  4. For bridges that are adversely affected, agreement among the SHPO, ACHP, and FHWA is reached through the Section 106 process of the NHPA on measures to minimize harm and those measures are incorporated into the project. This programmatic Section 4(f) evaluation does not apply to projects where such an agreement cannot be reached.

Procedures

This programmatic Section 4(f) evaluation applies only when the FHWA Division Administrator:

  1. Determines that the project meets the applicability criteria set forth above;
  2. Determines that all of the alternatives set forth in the Findings section have been fully evaluated;
  3. Determines that use of the findings in this document that there are no feasible and prudent alternatives to the use of the historic bridge is clearly applicable;
  4. Determines that the project complies with the Measures to Minimize Harm section of this document;
  5. Assures that implementation of the measures to minimize harm is completed; and
  6. Documents the project file that the programmatic Section 4(f) evaluation applies to the project on which it is to be used.

Coordination

Pursuant to Section 4(f), this statement has been coordinated with the Departments of the Interior, Agriculture, and Housing and Urban Development.

Issued on: July 5,1983 Approved: /Original Signed By/ Ali F. Sevin, Director Office of Environmental Policy Federal Highway Administration

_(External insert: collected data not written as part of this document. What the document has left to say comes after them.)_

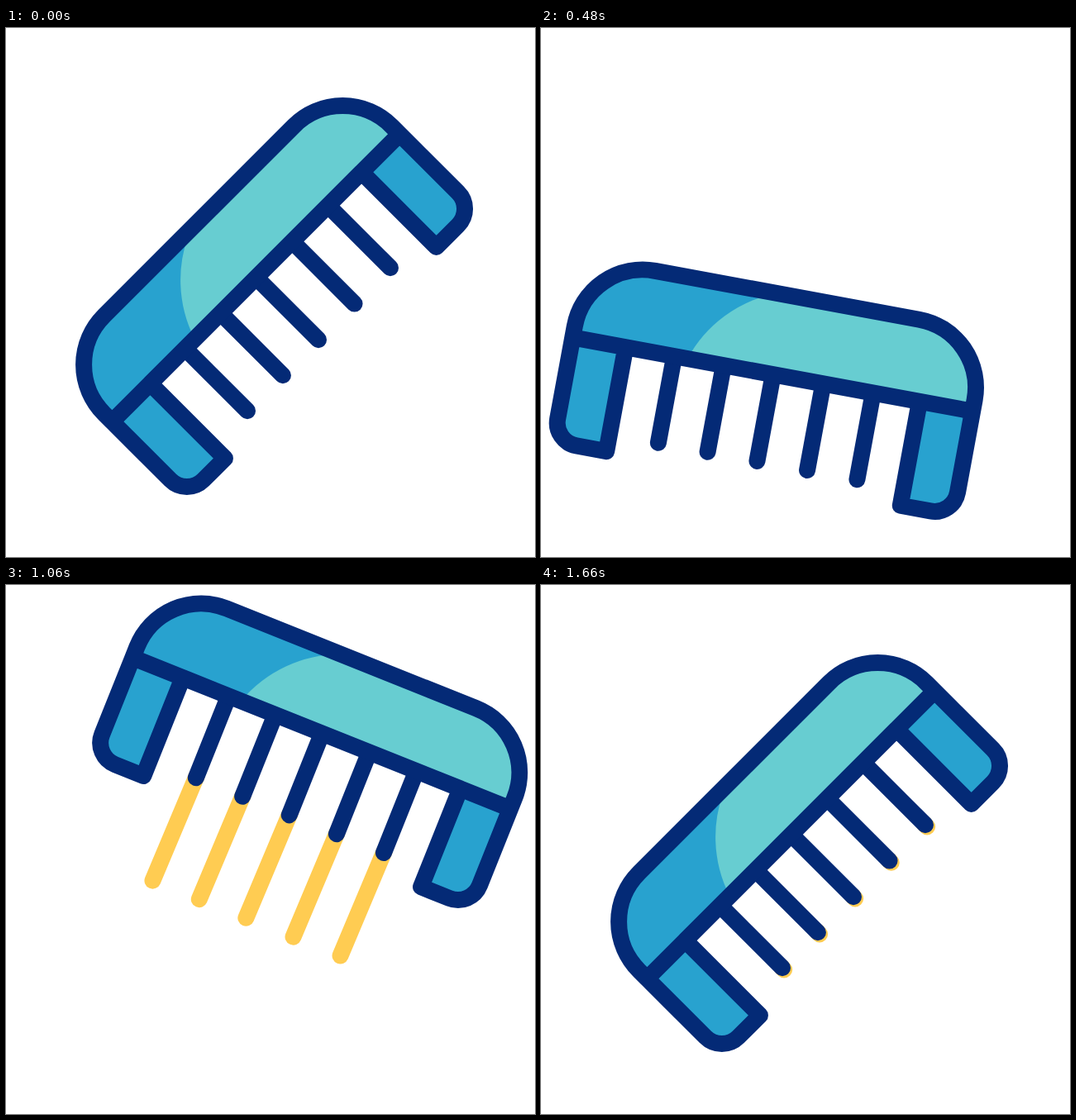
Recreate the animation shown at these times as an HTML page. Size 640 by 640 pixels, loop 2400 ms.

```html
<!DOCTYPE html>
<html lang="en">
<head>
<meta charset="utf-8">
<title>Comb</title>
<style>
  html, body { margin: 0; width: 100%; height: 100%; overflow: hidden; background: #fff; }
  svg { display: block; width: 100%; height: 100%; }
  path { fill: none; stroke-width: 20; stroke-linecap: round; stroke-linejoin: round; }
  .ink { stroke: #042a76; }
  #hair { stroke: #ffcc52; }
</style>
</head>
<body>
<svg viewBox="0 0 640 640">
  <!-- Origin: middle of the bar; teeth point down -->
  <g id="comb">
    <path id="hair"/>
    <path id="teeth" class="ink"/>
    <path style="fill:#28a2cf" d="M-246 0V-13.8A83.6 83.6 0 0 1 -162.4 -97.4H162.4A83.6 83.6 0 0 1 246 -13.8V99.8A28.2 28.2 0 0 1 217.8 128H180.8V0H-180.8V128H-217.8A28.2 28.2 0 0 1 -246 99.8Z"/>
    <path style="fill:#67cdd1" d="M-13.4 -97.4A157 157 0 0 0 -104.7 0H246V-13.8A83.6 83.6 0 0 0 162.4 -97.4Z"/>
    <path class="ink" d="M-246 0V-13.8A83.6 83.6 0 0 1 -162.4 -97.4H162.4A83.6 83.6 0 0 1 246 -13.8V99.8A28.2 28.2 0 0 1 217.8 128H180.8V0H-180.8V128H-217.8A28.2 28.2 0 0 1 -246 99.8ZM-246 0H246"/>
  </g>
</svg>
<script>
const LOOP = 2400, STEP = 20;
const DOWN_END = 568, UP_END = 1083, REST = 1620;
const LOW = 134, HIGH = -125.5, SLANT = 0.396;
const REST_ANGLE = -45, COMB_ANGLE = 21.8;
const TOOTH_END = 106.5;
const toothXs = [-121, -60.3, 0.6, 62.2, 123.6];

const comb = document.getElementById('comb');
const hair = document.getElementById('hair');
document.getElementById('teeth').setAttribute('d', toothXs.map(x => `M${x} 0V${TOOTH_END}`).join(''));

// Eased progress between two times, with given slopes at start and end
function ease(t, from, to, startSlope = 0, endSlope = 0) {
  const x = Math.min(1, Math.max(0, (t - from) / (to - from)));
  return x * x * (3 - 2 * x) + startSlope * x * (1 - x) ** 2 - endSlope * x * x * (1 - x);
}

// Vertical distance of the pivot from its resting place
function offset(t) {
  if (t < DOWN_END) return LOW * ease(t, 0, DOWN_END);
  if (t < UP_END) return LOW + (HIGH - LOW) * ease(t, DOWN_END, UP_END, 0.85, 0.78);
  return HIGH * (1 - ease(t, UP_END, REST, 0, 1.34));
}

function angle(t) {
  const turn = t < UP_END ? ease(t, 0, 552, 0, 1.25) : 1 - ease(t, UP_END, REST, 0, 0.61);
  return REST_ANGLE + (COMB_ANGLE - REST_ANGLE) * turn;
}

// Strands are pulled out by the upward stroke, then draw back into the teeth
function hairLength(t) {
  if (t < DOWN_END) return 0;
  const travel = (LOW - offset(Math.min(t, UP_END))) * Math.hypot(1, SLANT);
  return travel - 1 - 275 * ease(t, 830, 1300);
}

function draw(t) {
  const y = offset(t), length = hairLength(t);
  comb.setAttribute('transform',
    `translate(${324.2 - SLANT * y} ${324.2 + y}) rotate(${angle(t)}) translate(0 -31)`);
  hair.setAttribute('d', length > 0
    ? toothXs.map(x => `M${x} ${TOOTH_END - 2}L${x - 0.018 * length} ${TOOTH_END + length}`).join('')
    : '');
}

const start = performance.now();
function tick() {
  const t = (performance.now() - start) % LOOP;
  draw(Math.floor(t / STEP) * STEP);
  requestAnimationFrame(tick);
}
tick();
</script>
</body>
</html>
```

For questions or feedback on this subject matter content, please contact MaryAnn Naber. For general questions or web problems, please send feedback to the web administrator.

Federal Highway Administration | 1200 New Jersey Avenue, SE | Washington, DC 20590 | 202-366-4000